It may be difficult to imagine that a whole breed of dogs that are loved throughout the world came into being thanks to one man, but this is true of the Doberman Pinscher. Not only did this dog become popular throughout the world, but it went on to become prominent in its service during a time of war. In this article, we'll take a look at the Doberman Pinscher's beginnings and its service during World War II.
The time is the late 19th century and the place is Apolda, Germany. Louis Doberman had a curious collection of jobs - not only was he a tax collector and night watchman, but he was also in charge of a dog pound. Without a doubt, these jobs made him less than popular, especially in a time when robberies and muggings ran rampant. He finally decided to use the tools that he had to breed a dog that would serve as protection and accompaniment while he went about his duties. His aim was to create a breed that would be large enough to be intimidating but not too large to control, while also being fearless and easy to train.
Unfortunately, Doberman didn't keep records of the different breeds of dogs he used in the development of his new guard dog, but experts have considered which dogs would have been available to him at the time and have been able to make an educated guess. It seems that two English breeds and two German breeds were used in order to take advantage of their individual strengths. The early German shepherd, which has since become extinct, and the German Pinscher are thought to have been included for their size and guarding capabilities. These two breeds were ancestors to the Rottweiler and the Weimaraner. To improve the look of the breed, he incorporated the black and tan terrier, later known as the Manchester terrier, and the Black English greyhound, which gave the new breed a sleek look with short hair.
Doberman died in 1894, perhaps before his vision could be realized, but the banner was picked up by his associate, Otto Goeller. Goeller continued to fine tune the new breed and christened it the Doberman in memory of his mentor. He created the National Dobermann Pinscher Club in Germany in 1899 and had a hand in writing the first breed standard.
While popularity in the new breed was slow to take off, it wouldn't be until the two World Wars in the first half of the 20th century that the Doberman came to prominence around the world. Used extensively by the Germans in World War I, both sides used dogs for a number of different duties during World War II, with the Doberman Pinscher prominent among them. Some of the duties war dogs performed include tracking, scouting, finding wounded soldiers in the field, detecting mines, assaulting the enemy and guarding prisoners. The United States Marines were so impressed by the Doberman's service that they made the Doberman Pinscher their official mascot.

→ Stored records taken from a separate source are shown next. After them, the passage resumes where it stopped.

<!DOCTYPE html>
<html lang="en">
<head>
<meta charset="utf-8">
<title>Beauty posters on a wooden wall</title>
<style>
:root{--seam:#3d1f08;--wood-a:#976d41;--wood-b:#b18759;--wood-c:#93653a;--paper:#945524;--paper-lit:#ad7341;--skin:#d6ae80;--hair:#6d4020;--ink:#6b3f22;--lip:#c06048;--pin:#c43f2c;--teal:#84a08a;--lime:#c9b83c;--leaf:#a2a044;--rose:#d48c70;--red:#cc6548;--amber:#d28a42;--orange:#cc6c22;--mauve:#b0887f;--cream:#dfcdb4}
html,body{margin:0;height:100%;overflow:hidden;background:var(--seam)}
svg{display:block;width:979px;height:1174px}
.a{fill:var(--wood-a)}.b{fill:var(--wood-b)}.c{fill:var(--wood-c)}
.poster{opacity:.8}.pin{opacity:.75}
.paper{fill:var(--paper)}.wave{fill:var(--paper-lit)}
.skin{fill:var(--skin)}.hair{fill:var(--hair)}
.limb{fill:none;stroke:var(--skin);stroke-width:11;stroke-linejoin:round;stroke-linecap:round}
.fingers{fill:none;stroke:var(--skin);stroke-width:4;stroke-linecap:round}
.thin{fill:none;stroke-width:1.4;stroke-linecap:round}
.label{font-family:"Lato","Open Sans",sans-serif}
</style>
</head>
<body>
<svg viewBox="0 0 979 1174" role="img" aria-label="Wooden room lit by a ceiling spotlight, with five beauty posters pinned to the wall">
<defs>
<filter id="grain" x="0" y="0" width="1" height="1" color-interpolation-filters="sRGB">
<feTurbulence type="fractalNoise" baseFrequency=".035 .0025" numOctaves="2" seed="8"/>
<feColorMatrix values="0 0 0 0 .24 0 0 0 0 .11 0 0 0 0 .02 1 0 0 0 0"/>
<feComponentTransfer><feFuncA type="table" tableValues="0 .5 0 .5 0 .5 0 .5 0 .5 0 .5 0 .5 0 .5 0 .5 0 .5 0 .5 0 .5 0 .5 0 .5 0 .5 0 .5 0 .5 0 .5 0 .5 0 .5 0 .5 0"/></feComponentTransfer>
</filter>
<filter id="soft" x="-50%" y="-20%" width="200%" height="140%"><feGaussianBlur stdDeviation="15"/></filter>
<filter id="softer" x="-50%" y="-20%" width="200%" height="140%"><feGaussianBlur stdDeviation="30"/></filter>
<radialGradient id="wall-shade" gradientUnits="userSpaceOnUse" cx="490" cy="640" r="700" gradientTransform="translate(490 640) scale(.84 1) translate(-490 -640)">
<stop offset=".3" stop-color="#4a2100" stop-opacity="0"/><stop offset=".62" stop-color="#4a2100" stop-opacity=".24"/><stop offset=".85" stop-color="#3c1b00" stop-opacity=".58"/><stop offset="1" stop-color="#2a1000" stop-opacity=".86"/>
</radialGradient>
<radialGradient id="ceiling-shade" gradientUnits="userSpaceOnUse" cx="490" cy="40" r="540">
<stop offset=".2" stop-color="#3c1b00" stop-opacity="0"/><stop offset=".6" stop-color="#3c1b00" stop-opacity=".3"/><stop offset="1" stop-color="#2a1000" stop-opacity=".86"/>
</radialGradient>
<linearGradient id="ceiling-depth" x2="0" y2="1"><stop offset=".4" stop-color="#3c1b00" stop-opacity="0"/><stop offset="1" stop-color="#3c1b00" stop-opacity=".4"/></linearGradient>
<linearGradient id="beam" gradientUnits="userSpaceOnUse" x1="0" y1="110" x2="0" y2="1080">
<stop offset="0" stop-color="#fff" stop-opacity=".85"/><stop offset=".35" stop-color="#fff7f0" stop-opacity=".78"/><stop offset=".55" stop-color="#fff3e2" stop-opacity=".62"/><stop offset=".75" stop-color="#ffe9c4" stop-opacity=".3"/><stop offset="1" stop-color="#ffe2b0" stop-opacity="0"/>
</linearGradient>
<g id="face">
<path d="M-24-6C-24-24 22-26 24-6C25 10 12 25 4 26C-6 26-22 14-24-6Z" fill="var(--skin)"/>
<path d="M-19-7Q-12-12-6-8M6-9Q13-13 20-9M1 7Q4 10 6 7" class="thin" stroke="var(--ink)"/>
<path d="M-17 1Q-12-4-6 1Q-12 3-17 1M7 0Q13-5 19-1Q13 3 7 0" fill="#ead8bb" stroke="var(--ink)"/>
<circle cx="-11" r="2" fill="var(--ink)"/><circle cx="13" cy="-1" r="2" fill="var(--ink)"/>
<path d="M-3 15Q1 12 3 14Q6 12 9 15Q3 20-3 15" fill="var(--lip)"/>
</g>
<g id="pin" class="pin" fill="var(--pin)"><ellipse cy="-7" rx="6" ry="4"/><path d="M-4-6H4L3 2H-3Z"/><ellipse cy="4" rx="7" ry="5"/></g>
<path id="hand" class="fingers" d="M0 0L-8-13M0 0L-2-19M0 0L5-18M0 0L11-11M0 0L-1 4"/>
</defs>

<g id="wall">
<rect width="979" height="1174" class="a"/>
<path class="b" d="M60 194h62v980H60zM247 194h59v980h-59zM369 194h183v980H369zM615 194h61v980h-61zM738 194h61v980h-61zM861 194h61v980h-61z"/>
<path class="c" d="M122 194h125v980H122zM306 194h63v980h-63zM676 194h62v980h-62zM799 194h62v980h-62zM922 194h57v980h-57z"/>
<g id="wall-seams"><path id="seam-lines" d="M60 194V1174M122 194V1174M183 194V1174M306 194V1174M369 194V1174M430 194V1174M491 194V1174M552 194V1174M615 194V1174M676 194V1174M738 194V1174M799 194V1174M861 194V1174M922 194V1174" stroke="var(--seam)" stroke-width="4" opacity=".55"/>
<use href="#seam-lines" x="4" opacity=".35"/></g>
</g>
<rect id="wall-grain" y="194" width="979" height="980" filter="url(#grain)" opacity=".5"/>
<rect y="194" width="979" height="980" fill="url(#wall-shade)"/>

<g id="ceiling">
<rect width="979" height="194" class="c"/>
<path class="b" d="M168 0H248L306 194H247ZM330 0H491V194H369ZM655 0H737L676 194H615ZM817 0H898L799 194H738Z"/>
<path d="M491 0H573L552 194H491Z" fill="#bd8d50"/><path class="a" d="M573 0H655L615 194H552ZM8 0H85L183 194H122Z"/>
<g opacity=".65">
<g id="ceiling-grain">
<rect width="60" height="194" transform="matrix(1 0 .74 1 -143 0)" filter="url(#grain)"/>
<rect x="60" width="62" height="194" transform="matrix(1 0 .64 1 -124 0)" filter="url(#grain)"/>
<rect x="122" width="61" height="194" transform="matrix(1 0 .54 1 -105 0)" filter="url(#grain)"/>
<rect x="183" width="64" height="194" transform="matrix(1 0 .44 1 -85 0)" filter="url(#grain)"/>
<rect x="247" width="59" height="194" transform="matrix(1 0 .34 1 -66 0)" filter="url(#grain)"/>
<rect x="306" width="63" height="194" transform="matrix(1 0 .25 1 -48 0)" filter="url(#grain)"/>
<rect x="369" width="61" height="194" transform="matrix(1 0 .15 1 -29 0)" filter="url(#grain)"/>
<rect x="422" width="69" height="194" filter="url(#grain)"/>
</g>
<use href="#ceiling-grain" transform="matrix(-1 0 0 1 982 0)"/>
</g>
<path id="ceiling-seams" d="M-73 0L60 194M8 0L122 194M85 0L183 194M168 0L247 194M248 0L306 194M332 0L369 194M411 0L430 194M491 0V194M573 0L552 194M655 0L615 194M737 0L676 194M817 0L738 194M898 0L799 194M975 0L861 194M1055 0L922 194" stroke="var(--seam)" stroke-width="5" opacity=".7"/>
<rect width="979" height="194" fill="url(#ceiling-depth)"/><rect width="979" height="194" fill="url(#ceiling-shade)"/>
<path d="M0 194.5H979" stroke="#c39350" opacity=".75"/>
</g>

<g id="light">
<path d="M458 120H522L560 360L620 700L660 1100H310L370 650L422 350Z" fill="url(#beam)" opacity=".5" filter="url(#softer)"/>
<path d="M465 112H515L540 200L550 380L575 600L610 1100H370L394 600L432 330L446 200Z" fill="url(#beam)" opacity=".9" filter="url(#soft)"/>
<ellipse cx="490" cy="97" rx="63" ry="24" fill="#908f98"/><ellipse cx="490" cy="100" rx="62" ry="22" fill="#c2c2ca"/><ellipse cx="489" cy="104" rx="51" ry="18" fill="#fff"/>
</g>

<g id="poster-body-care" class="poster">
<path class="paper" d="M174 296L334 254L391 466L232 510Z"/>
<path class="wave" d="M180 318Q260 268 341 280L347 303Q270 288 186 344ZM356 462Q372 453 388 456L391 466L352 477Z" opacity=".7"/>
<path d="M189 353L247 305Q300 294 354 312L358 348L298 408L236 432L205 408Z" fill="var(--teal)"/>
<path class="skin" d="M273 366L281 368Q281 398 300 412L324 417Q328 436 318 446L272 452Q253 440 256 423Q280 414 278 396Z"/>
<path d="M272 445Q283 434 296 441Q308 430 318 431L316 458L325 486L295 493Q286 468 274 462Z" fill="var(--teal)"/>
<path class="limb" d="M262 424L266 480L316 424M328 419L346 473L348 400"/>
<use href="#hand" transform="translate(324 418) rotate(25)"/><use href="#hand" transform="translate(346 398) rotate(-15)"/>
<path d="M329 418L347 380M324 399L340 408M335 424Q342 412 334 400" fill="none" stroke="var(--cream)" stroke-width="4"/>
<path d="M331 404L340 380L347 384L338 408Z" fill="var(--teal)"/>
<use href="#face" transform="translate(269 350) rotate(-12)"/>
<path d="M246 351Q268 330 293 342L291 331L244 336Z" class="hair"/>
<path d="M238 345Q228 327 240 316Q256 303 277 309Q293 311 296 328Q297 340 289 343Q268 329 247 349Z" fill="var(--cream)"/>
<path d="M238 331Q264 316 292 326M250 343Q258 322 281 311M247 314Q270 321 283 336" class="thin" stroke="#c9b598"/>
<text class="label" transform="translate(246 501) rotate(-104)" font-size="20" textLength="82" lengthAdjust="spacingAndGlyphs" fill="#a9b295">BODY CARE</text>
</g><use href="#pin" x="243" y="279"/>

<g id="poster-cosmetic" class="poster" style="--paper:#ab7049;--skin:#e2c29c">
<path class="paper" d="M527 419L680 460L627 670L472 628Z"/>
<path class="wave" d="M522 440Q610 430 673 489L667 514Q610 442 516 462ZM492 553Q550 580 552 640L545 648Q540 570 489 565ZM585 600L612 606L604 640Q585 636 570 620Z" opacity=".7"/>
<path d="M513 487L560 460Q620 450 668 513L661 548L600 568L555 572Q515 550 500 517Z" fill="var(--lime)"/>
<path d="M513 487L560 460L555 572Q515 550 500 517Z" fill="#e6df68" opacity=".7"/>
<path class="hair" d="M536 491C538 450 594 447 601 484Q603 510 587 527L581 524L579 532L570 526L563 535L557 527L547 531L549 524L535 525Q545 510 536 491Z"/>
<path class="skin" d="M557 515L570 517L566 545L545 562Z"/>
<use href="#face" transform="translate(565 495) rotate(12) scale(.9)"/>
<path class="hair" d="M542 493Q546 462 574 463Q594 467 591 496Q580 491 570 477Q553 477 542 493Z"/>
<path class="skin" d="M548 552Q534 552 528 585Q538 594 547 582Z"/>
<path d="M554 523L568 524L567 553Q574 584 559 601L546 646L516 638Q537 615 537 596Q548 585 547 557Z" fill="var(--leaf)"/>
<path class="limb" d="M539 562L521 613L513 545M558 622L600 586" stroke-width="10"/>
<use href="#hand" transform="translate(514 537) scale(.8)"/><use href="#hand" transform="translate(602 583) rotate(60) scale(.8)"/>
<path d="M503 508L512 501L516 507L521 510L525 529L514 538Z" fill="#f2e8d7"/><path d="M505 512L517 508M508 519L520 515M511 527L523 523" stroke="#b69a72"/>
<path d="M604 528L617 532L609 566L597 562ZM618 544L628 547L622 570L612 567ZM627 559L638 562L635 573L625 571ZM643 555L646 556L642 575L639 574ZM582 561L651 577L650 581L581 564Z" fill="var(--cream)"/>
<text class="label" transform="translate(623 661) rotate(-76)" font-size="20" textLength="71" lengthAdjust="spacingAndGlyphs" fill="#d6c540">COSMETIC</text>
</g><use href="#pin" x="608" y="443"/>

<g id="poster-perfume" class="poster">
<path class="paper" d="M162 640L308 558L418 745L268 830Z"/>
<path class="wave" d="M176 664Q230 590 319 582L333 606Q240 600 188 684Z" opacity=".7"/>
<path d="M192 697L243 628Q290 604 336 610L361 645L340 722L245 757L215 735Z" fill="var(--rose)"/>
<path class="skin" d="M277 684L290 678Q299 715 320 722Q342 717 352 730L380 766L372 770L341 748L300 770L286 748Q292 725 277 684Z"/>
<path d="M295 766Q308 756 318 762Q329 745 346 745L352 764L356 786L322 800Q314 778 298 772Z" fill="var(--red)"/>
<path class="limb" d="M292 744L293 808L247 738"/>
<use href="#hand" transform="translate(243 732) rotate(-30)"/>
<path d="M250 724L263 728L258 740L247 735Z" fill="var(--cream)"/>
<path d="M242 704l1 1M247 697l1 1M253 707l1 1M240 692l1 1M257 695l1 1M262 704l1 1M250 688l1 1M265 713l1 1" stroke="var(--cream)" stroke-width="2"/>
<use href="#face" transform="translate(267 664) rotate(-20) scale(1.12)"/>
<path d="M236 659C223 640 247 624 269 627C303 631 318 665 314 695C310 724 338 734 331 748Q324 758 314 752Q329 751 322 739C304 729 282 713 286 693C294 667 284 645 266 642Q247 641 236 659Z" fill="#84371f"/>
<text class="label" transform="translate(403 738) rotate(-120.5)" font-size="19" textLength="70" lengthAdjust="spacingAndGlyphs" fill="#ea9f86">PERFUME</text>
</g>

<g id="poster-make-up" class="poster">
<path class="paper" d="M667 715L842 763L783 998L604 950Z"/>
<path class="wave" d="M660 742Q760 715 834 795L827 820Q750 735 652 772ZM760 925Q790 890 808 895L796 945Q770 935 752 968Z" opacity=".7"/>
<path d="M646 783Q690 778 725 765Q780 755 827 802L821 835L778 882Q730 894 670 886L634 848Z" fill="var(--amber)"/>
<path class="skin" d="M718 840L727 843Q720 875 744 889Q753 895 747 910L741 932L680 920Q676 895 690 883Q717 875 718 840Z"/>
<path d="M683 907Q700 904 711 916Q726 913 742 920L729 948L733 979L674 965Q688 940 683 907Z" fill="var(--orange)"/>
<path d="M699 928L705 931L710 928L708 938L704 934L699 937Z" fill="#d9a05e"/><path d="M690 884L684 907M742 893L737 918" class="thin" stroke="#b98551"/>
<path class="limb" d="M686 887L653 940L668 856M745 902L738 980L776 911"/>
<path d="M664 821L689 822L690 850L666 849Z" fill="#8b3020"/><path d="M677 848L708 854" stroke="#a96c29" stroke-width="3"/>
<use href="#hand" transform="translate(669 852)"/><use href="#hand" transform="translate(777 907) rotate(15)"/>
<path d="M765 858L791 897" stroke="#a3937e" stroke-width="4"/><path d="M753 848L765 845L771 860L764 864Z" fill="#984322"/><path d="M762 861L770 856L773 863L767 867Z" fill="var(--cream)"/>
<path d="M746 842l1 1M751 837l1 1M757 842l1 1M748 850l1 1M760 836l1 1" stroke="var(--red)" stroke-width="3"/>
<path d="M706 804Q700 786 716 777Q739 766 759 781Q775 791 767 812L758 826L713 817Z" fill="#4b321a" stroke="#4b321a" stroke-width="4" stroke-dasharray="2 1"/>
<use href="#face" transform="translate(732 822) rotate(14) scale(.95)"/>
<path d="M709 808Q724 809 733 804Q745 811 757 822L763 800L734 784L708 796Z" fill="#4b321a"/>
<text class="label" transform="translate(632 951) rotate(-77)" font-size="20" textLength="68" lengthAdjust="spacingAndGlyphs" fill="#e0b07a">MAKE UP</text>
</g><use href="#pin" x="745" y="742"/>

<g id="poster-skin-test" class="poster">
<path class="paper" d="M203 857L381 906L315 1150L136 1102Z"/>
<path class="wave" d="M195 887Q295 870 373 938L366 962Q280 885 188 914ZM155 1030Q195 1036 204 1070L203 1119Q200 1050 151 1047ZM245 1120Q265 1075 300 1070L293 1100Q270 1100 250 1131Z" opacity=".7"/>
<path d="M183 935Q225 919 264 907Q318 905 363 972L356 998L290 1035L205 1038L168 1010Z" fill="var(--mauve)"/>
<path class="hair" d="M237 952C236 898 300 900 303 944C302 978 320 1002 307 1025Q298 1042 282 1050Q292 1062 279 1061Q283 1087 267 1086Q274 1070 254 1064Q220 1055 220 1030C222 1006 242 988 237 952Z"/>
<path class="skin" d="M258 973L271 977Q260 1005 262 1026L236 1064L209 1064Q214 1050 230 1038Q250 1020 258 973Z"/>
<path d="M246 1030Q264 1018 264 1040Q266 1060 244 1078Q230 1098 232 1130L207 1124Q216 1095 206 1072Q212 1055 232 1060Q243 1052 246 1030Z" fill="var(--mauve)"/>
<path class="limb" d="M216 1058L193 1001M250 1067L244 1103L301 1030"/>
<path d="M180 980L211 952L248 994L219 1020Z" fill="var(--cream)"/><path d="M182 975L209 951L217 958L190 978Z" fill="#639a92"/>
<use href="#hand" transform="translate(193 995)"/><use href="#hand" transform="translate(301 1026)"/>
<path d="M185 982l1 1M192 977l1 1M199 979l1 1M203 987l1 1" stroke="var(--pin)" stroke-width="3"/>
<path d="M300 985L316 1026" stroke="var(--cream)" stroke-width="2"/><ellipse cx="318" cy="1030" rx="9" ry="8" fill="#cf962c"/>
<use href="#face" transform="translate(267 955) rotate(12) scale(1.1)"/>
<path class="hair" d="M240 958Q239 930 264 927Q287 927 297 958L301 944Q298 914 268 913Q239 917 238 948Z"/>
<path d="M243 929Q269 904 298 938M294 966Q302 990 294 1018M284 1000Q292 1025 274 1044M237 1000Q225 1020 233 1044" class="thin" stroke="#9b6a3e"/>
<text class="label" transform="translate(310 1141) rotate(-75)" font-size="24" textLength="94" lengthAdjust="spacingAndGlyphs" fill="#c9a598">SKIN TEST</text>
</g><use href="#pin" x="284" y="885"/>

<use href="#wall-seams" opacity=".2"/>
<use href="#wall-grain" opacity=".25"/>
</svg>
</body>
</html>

Today, Doberman Pinschers are remembered for their exceptional service thanks to a sculpture placed in the US War Dog Cemetery on the island of Guam, which is in memory of a Doberman named Kurt, who served with distinction during the battle there.